embracing one side of the family more than another for fear of being
accused of "favoritism."
walk on eggshells, not wanting to do or say anything that might injure
their rights to see the grandchildren.
caution tends to lock up the legacy of the child's heritage. Who
were their great grandparents? Their great great grandparents?
What did they think? What did they do? How did they act?
museums show us a collective history of our past, like the Museum of
Man in Manhattan. It is filled with things you cannot touch or
feel, locked in glass cases that seem distant and forbidden, but yet
belong to us all.
grandparents are our Living Museums
Living museums are our grandparents, great grandparents.
They house the life and blood of our legacy, defining in many ways who
we are and why we are. They contain wisdoms that reach back
hundreds of years. If their grandparents shared the legacy
of life's living with them, that would represent 80 years for grandma
and 80 years of legacy for grandpa, a total of 160 years.
Double that because ideally there are two sets of grandparents.
That makes 320 years of historic gifts delivered to a grandchild by
just one set of grandparents.
Confusing? Not really. If each grandparent carries
80 years of artifacts around--the history of their family--and there
are four grandparents, that's (4x's 80) 320 years from just the
current grandparent generation. Go back one set of
grandparents, to the great grandparents, and you have another 320
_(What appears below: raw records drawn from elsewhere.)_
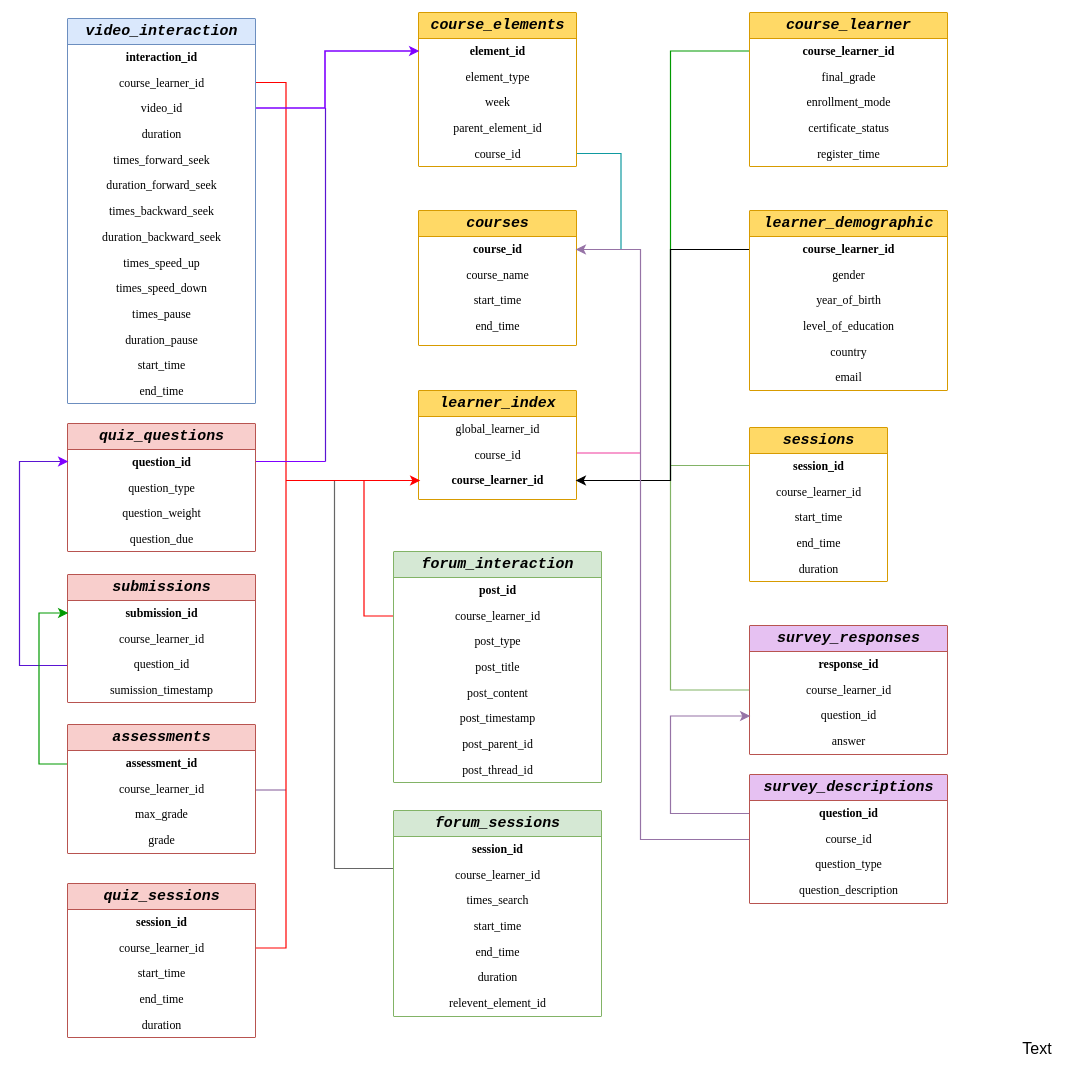
<!DOCTYPE html>
<html lang="en">
<head>
<meta charset="utf-8">
<title>Course database schema</title>
<style>
:root {
  --ink: #000;
  --paper: #fff;
  --blue-fill: #dae8fc;
  --blue-line: #6c8ebf;
  --yellow-fill: #ffd966;
  --yellow-line: #d79b00;
  --pink-fill: #f8cecc;
  --red-line: #b85450;
  --green-fill: #d5e8d4;
  --green-line: #82b366;
  --lilac-fill: #e6c1f2;
  --link-red: #f00;
  --link-violet: #7f00ff;
  --link-indigo: #5a14d2;
  --link-teal: #0f9aa0;
  --link-mauve: #9673a6;
  --link-magenta: #f0389c;
  --link-green: #090;
  --link-gray: #666;
}
* { box-sizing: border-box; }
html, body { margin: 0; padding: 0; }
body { width: 1073px; height: 1071px; overflow: hidden; background: var(--paper); }
.schema { position: relative; width: 1073px; height: 1071px; overflow: hidden; color: var(--ink); }
.table {
  position: absolute;
  left: var(--x); top: var(--y); width: var(--w); height: var(--h);
  display: flex; flex-direction: column;
  border: 1px solid var(--line);
  border-radius: 1px;
  background: var(--paper);
}
.table h2 {
  flex: 0 0 26px; margin: 0;
  font: italic bold 14.9px/24px "Liberation Mono", monospace;
  text-align: center; white-space: nowrap;
  background: var(--fill);
  border-bottom: 1px solid var(--line);
}
.table ul {
  list-style: none; margin: 0; padding: 0;
  font: 11.9px/25.7px "Liberation Serif", serif;
  text-align: center; white-space: nowrap;
}
.table li { height: 25.7px; }
.table .key { font-weight: bold; }
.video { --fill: var(--blue-fill); --line: var(--blue-line); }
.course { --fill: var(--yellow-fill); --line: var(--yellow-line); }
.quiz { --fill: var(--pink-fill); --line: var(--red-line); }
.forum { --fill: var(--green-fill); --line: var(--green-line); }
.survey { --fill: var(--lilac-fill); --line: var(--red-line); }
.links { position: absolute; left: 0; top: 0; fill: none; stroke-width: 1.2; }
.red { stroke: var(--link-red); color: var(--link-red); }
.violet { stroke: var(--link-violet); color: var(--link-violet); }
.indigo { stroke: var(--link-indigo); color: var(--link-indigo); }
.teal { stroke: var(--link-teal); }
.mauve { stroke: var(--link-mauve); color: var(--link-mauve); }
.magenta { stroke: var(--link-magenta); }
.green { stroke: var(--link-green); color: var(--link-green); }
.sage { stroke: var(--green-line); }
.gray { stroke: var(--link-gray); }
.black { stroke: var(--ink); color: var(--ink); }
.note {
  position: absolute; left: 1007px; top: 1039px; width: 60px; margin: 0;
  font: 16px/20px "Liberation Sans", sans-serif; text-align: center;
}
</style>
</head>
<body>
<main class="schema">
  <section class="table video" style="--x:67px;--y:18px;--w:189px;--h:386px">
    <h2>video_interaction</h2>
    <ul>
      <li class="key">interaction_id</li><li>course_learner_id</li><li>video_id</li><li>duration</li>
      <li>times_forward_seek</li><li>duration_forward_seek</li><li>times_backward_seek</li>
      <li>duration_backward_seek</li><li>times_speed_up</li><li>times_speed_down</li>
      <li>times_pause</li><li>duration_pause</li><li>start_time</li><li>end_time</li>
    </ul>
  </section>

  <section class="table quiz" style="--x:67px;--y:423px;--w:189px;--h:129px">
    <h2>quiz_questions</h2>
    <ul>
      <li class="key">question_id</li><li>question_type</li><li>question_weight</li><li>question_due</li>
    </ul>
  </section>

  <section class="table quiz" style="--x:67px;--y:574px;--w:189px;--h:129px">
    <h2>submissions</h2>
    <ul>
      <li class="key">submission_id</li><li>course_learner_id</li><li>question_id</li><li>sumission_timestamp</li>
    </ul>
  </section>

  <section class="table quiz" style="--x:67px;--y:724px;--w:189px;--h:130px">
    <h2>assessments</h2>
    <ul>
      <li class="key">assessment_id</li><li>course_learner_id</li><li>max_grade</li><li>grade</li>
    </ul>
  </section>

  <section class="table quiz" style="--x:67px;--y:883px;--w:189px;--h:155px">
    <h2>quiz_sessions</h2>
    <ul>
      <li class="key">session_id</li><li>course_learner_id</li><li>start_time</li><li>end_time</li><li>duration</li>
    </ul>
  </section>

  <section class="table course" style="--x:418px;--y:12px;--w:159px;--h:155px">
    <h2>course_elements</h2>
    <ul>
      <li class="key">element_id</li><li>element_type</li><li>week</li><li>parent_element_id</li><li>course_id</li>
    </ul>
  </section>

  <section class="table course" style="--x:418px;--y:210px;--w:159px;--h:136px">
    <h2>courses</h2>
    <ul>
      <li class="key">course_id</li><li>course_name</li><li>start_time</li><li>end_time</li>
    </ul>
  </section>

  <section class="table course" style="--x:418px;--y:390px;--w:159px;--h:110px">
    <h2>learner_index</h2>
    <ul>
      <li>global_learner_id</li><li>course_id</li><li class="key">course_learner_id</li>
    </ul>
  </section>

  <section class="table forum" style="--x:393px;--y:551px;--w:209px;--h:232px">
    <h2>forum_interaction</h2>
    <ul>
      <li class="key">post_id</li><li>course_learner_id</li><li>post_type</li><li>post_title</li>
      <li>post_content</li><li>post_timestamp</li><li>post_parent_id</li><li>post_thread_id</li>
    </ul>
  </section>

  <section class="table forum" style="--x:393px;--y:810px;--w:209px;--h:207px">
    <h2>forum_sessions</h2>
    <ul>
      <li class="key">session_id</li><li>course_learner_id</li><li>times_search</li><li>start_time</li>
      <li>end_time</li><li>duration</li><li>relevent_element_id</li>
    </ul>
  </section>

  <section class="table course" style="--x:749px;--y:12px;--w:199px;--h:155px">
    <h2>course_learner</h2>
    <ul>
      <li class="key">course_learner_id</li><li>final_grade</li><li>enrollment_mode</li>
      <li>certificate_status</li><li>register_time</li>
    </ul>
  </section>

  <section class="table course" style="--x:749px;--y:210px;--w:199px;--h:181px">
    <h2>learner_demographic</h2>
    <ul>
      <li class="key">course_learner_id</li><li>gender</li><li>year_of_birth</li>
      <li>level_of_education</li><li>country</li><li>email</li>
    </ul>
  </section>

  <section class="table course" style="--x:749px;--y:427px;--w:139px;--h:155px">
    <h2>sessions</h2>
    <ul>
      <li class="key">session_id</li><li>course_learner_id</li><li>start_time</li><li>end_time</li><li>duration</li>
    </ul>
  </section>

  <section class="table survey" style="--x:749px;--y:625px;--w:199px;--h:130px">
    <h2>survey_responses</h2>
    <ul>
      <li class="key">response_id</li><li>course_learner_id</li><li>question_id</li><li>answer</li>
    </ul>
  </section>

  <section class="table survey" style="--x:749px;--y:774px;--w:199px;--h:130px">
    <h2>survey_descriptions</h2>
    <ul>
      <li class="key">question_id</li><li>course_id</li><li>question_type</li><li>question_description</li>
    </ul>
  </section>

  <svg class="links" width="1073" height="1071" viewBox="0 0 1073 1071" aria-hidden="true">
    <defs>
      <polygon id="arrowhead" points="0,0 -8,-4 -6,0 -8,4" fill="currentColor"/>
    </defs>
    <g class="sage">
      <path d="M749 465.5H670.5"/>
      <path d="M749 690H670.5V480.5"/>
    </g>
    <path class="green" d="M749 51H670.5V480.5"/>
    <g class="black">
      <path d="M749 249.5H670.5V480.5H582"/>
      <use href="#arrowhead" transform="translate(577 480.5) rotate(180)"/>
    </g>
    <path class="teal" d="M577 153.5H621V249.5"/>
    <path class="magenta" d="M577 453H640.5"/>
    <g class="mauve">
      <path d="M749 839.5H640.5V249.5H582"/>
      <use href="#arrowhead" transform="translate(577 249.5) rotate(180)"/>
      <path d="M749 813.5H670.5V716H744"/>
      <use href="#arrowhead" x="749" y="716"/>
      <path d="M256 790H286"/>
    </g>
    <path class="gray" d="M393 868.5H334.5V480.5"/>
    <g class="red">
      <path d="M256 82.5H286V948H256M286 480.5H414M393 616H364V480.5"/>
      <use href="#arrowhead" x="419" y="480.5"/>
    </g>
    <path class="indigo" d="M325.5 461.5V108"/>
    <g class="violet">
      <path d="M256 461.5H325.5"/>
      <path d="M256 108H325V51H413" stroke-width="1.6"/>
      <use href="#arrowhead" x="418" y="51"/>
    </g>
    <g class="indigo">
      <path d="M67 665.5H19.5V461.5H62"/>
      <use class="violet" href="#arrowhead" x="67" y="461.5"/>
    </g>
    <g class="green">
      <path d="M67 764H39V613H62"/>
      <use href="#arrowhead" x="67" y="613"/>
    </g>
  </svg>

  <p class="note">Text</p>
</main>
</body>
</html>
years. If the grandparents today include in their
legacy of family history and informational wisdom the legacy from
their grandparents, a current grandchild will receive 640 years of
history from just the living artifacts from grandparents' and great
grandparents' experiences in life.
If there is a real crime today, it may not be just the looting and
destruction of ancient artifacts from Baghdad's museums.
The real crime might be when a grandparent doesn't share with a
grandchild the wisdom and history of his or her life.
If a grandparent is reluctant to share the inner wisdoms of life with
a child for any reason, he or she is locking the Museum of Vigilance's
door to the child. All of us live lives of mistakes.
We learn how to make the fewest possible, sometimes at great expense
to ourselves and others.
is about teaching the present how to preserve the good and avoid the
bad. History is a map through a mine field. It
is also a sextant, guiding us into the unknown, urging us to go over
the "edge of the world" and explore the limitless potential.
that history can be snuffed by the Terrorism of Divorce, or by
Grandparental Selfishness. Grandparents can avoid
and duck their duty to share the wisdom of life with their
grandchildren. Many do.
Grandparents who consider their lives to be open books of knowledge
and wisdom for their grandchildren to read and learn from, are handing
their children's children one of the great artifacts of life--living
grandparent who denies access to the grandchild, is like the
Terrorists who loot the museums. He or she deprives the
child of their rightful history. He or she blinds the
child to all the lessons of life, and puts the child at great risk to
be attacked by the Beast of Terror.
Such a grandparent is not a
Sentinel of Generational Vigilance.
What can grandparents do
today to insure their role as Grandparents of Vigilance and avoid
being a Grandparent of Terrorism?
First, spend lots of time with the grandkids. Earn
their trust and respect by playing their games, sharing in their
imaginations, building bridges of confidence.
Second, share your wisdoms with them, in relation to their concerns.
Pass on the values you have learned, and explain how you might held
one viewpoint and then changed it. When my
grandson wanted to know why I was against killing in war because I was
a Marine, I told him I had changed. I had learned that life is
precious over time. And when I was young, I did not see what I
saw when I was older.
"Oh," my grandson said.
In a simple
way, I illustrated the ability to change from a Beast of Terror to a
Sentinel of Vigilance. I didn't have to go into great detail.
My wisdom was that "we can all change."
artifacts in museums may be priceless treasures, there is no price on
the living wisdom given from a grandparent to a child.
a Grandparent of Vigilance.
the Pledge of Vigilance today. Keep the Legacy of Life alive.